I see soooooooo many local businesses start up and fail because they do not do any marketing. They blindly assume that if you start a business, the money will magically pour in as people will rush to you all by themselves. And, judging by some of my own experiences here, this may well be what they are told by everyone around them including the ones they turn to for advice. In business, the good ones NEVER end up in a low-level job in which they are supposed to advice start-up businesses. Remember that!
Many people here don’t understand that money does not just come flowing in because you want it to come flowing in. You need to spend – that is, be active – in order to generate more money and focus on empowerment and abundance.
Instead most people in the UK are forced to focus on fear and insecurity. It freezes their own possibilities and creativity but what I find most devastating is how they also strangle others and paralyze other people’s minds with that kind of attitude.
(Note: I am not talking about excessive consumerism.)
I decided a long time ago that I was NOT going to let a lack of money hold me back. It means that you have to take risks. Risks can backfire. It’s life! It’s fun! Even when I grumble, yes, when something has backfired.
(Scared of risk? Go back to sleep.)
Okay, it is different when you have a family to take care of. I made choices, a long time ago. (For ambitious women, marriage tends to hold them back. Certainly if you are my age – 60 now – there did not used to be that many men who could “stand” a woman who was at least as successful. It’s always fascinated me how much Amelia Earhart was supported by her husband because it was so so rare. Although her disappearance has also made me wonder if she might have run into the limits of his support, perhaps.)
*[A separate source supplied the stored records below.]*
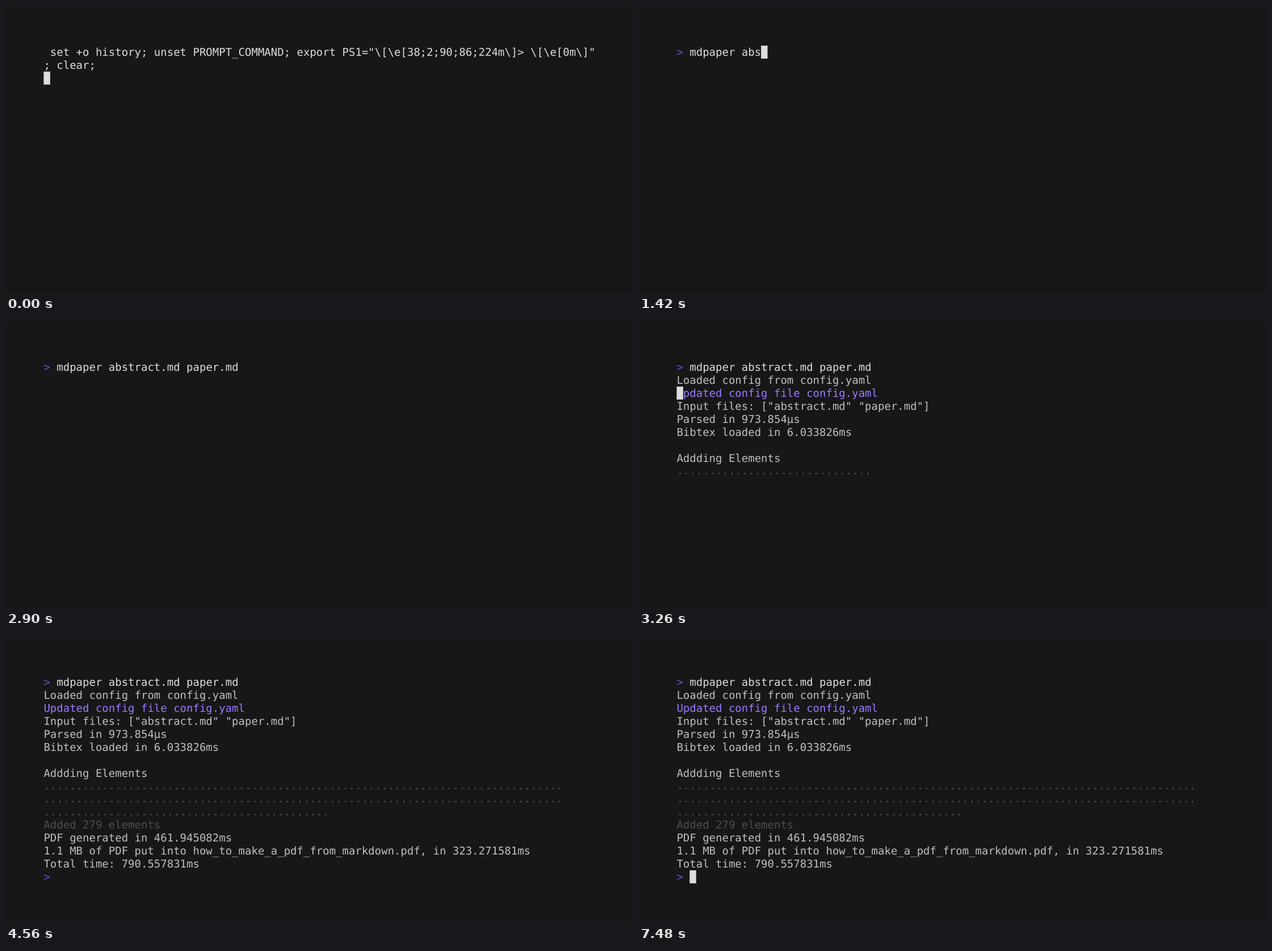
These frames come from a looping animation (1105 px wide and 507 px high, 8 s). An HTML page:

```html
<!DOCTYPE html>
<html lang="en">
<head>
<meta charset="utf-8">
<title>Terminal session</title>
<style>
  html, body { margin: 0; width: 100%; height: 100%; overflow: hidden; background: #171717; }
  svg { display: block; width: 1105px; height: 507px; }
  text {
    font: 19px "DejaVu Sans Mono", monospace;
    font-variant-ligatures: none;
    text-rendering: geometricPrecision;
    white-space: pre;
  }
</style>
</head>
<body>
<svg id="screen" viewBox="0 0 1105 507"></svg>
<script>
const LOOP = 8000, TICK = 20;
const LEFT = 66.4, TOP = 70, CELL_W = 11.438, CELL_H = 22.93, BASELINE = 18;
const ROWS = 16, DOTS_PER_ROW = 80, DOTS = 204;
const FG = '#dddddd', OUT = '#bfbfbf', DIM = '#4d4d4d', PROMPT = '#5a56e0', NOTE = '#9b79ff';

const SETUP = ' set +o history; unset PROMPT_COMMAND; export PS1="\\[\\e[38;2;90;86;224m\\]> \\[\\e[0m\\]"; clear;';
const COLS = 85;
const COMMAND = 'mdpaper abstract.md paper.md';

// Typing bursts: start time, delay per key, number of keys
const BURSTS = [[580, 54, 8], [1300, 52.5, 16], [2140, 60, 4]];

const LOG = [
  ['Loaded config from config.yaml', OUT],
  ['Updated config file config.yaml', NOTE],
  ['Input files: ["abstract.md" "paper.md"]', OUT],
  ['Parsed in 973.854µs', OUT],
  ['Bibtex loaded in 6.033826ms', OUT],
  ['', OUT],
  ['Addding Elements', OUT]
];
const BUILT = [
  ['Added 279 elements', DIM],
  ['PDF generated in 461.945082ms', OUT]
];
const SAVED = [
  ['1.1 MB of PDF put into how_to_make_a_pdf_from_markdown.pdf, in 323.271581ms', OUT],
  ['Total time: 790.557831ms', OUT]
];

const svg = document.getElementById('screen');
const add = (tag, parent) =>
  parent.appendChild(document.createElementNS('http://www.w3.org/2000/svg', tag));

const lines = Array.from({ length: ROWS }, (_, row) => {
  const el = add('text', svg);
  el.setAttribute('x', LEFT);
  el.setAttribute('y', TOP + row * CELL_H + BASELINE);
  return el;
});
const cursor = add('rect', svg);
cursor.setAttribute('width', CELL_W);
cursor.setAttribute('height', CELL_H);
cursor.setAttribute('fill', FG);

// A row is a list of [text, colour] runs.
const prompt = (text = '') => [['> ', PROMPT], [text, FG]];
const plain = (text) => [[text, FG]];
const block = (list) => list.map((run) => [run]);

function typed(t) {
  let count = 0;
  for (const [start, delay, keys] of BURSTS) {
    for (let k = 0; k < keys; k++) {
      if (t >= start + Math.ceil(k * delay / TICK) * TICK) count++;
    }
  }
  return count;
}

function dotCount(t) {
  if (t < 3280) return 30;
  if (t >= 3660) return DOTS;
  return 49 + 19 * Math.min(8, Math.floor((t - 3280) / 40));
}

function dotRows(n) {
  const rows = [];
  for (let left = n; left > 0; left -= DOTS_PER_ROW) {
    rows.push([['.'.repeat(Math.min(left, DOTS_PER_ROW)), DIM]]);
  }
  return rows;
}

// Returns the visible rows and the cursor cell [column, row], or null while it is off.
function stateAt(t) {
  if (t < 360) {
    const rows = [plain(SETUP.slice(0, COLS)), plain(SETUP.slice(COLS))];
    if (t < 200) return { rows, at: [0, 2] };
    rows.push(prompt(SETUP.slice(0, COLS - 2)), plain(SETUP.slice(COLS - 2)));
    return { rows, at: [0, 4] };
  }
  const keys = typed(t);
  const rows = [prompt(COMMAND.slice(0, keys))];
  if (t < 2900) return { rows, at: [2 + keys, 0] };
  if (t < 3040) return { rows, at: null };
  if (t < 3240) return { rows, at: [0, 1] };
  if (t < 3260) return { rows: rows.concat(block(LOG.slice(0, 1))), at: [0, 2] };

  const dots = dotCount(t);
  rows.push(...block(LOG), ...dotRows(dots));
  if (t < 3280) return { rows, at: [0, 2] };
  if (t < 3660) return { rows, at: [dots % DOTS_PER_ROW, 8 + Math.floor(dots / DOTS_PER_ROW)] };

  rows.push(...block(BUILT));
  if (t < 3960) return { rows, at: [0, 13] };
  rows.push(...block(SAVED));
  if (t < 3980) return { rows, at: [0, 15] };
  rows.push(prompt());
  const flips = [4560, 5140, 5720, 6300, 6880, 7480].filter((time) => t >= time).length;
  return { rows, at: flips % 2 ? null : [2, 15] };
}

let shown = '';
function draw(t) {
  const { rows, at } = stateAt(t);
  const key = JSON.stringify([rows, at]);
  if (key === shown) return;
  shown = key;
  lines.forEach((el, i) => {
    el.textContent = '';
    for (const [text, colour] of rows[i] || []) {
      const run = add('tspan', el);
      run.textContent = text;
      run.setAttribute('fill', colour);
    }
  });
  cursor.setAttribute('visibility', at ? 'visible' : 'hidden');
  if (at) {
    cursor.setAttribute('x', LEFT + at[0] * CELL_W);
    cursor.setAttribute('y', TOP + at[1] * CELL_H);
  }
}

const start = performance.now();
function tick() {
  draw((performance.now() - start) % LOOP);
  requestAnimationFrame(tick);
}
tick();
</script>
</body>
</html>
```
Anyway, I don’t agree with everything that Douglas Kruger preaches in his videos, but he is a GOOD guy – yes, you can tell – and he tends to make very good points. And I too used to be a member of Toastmasters. So there is that, too.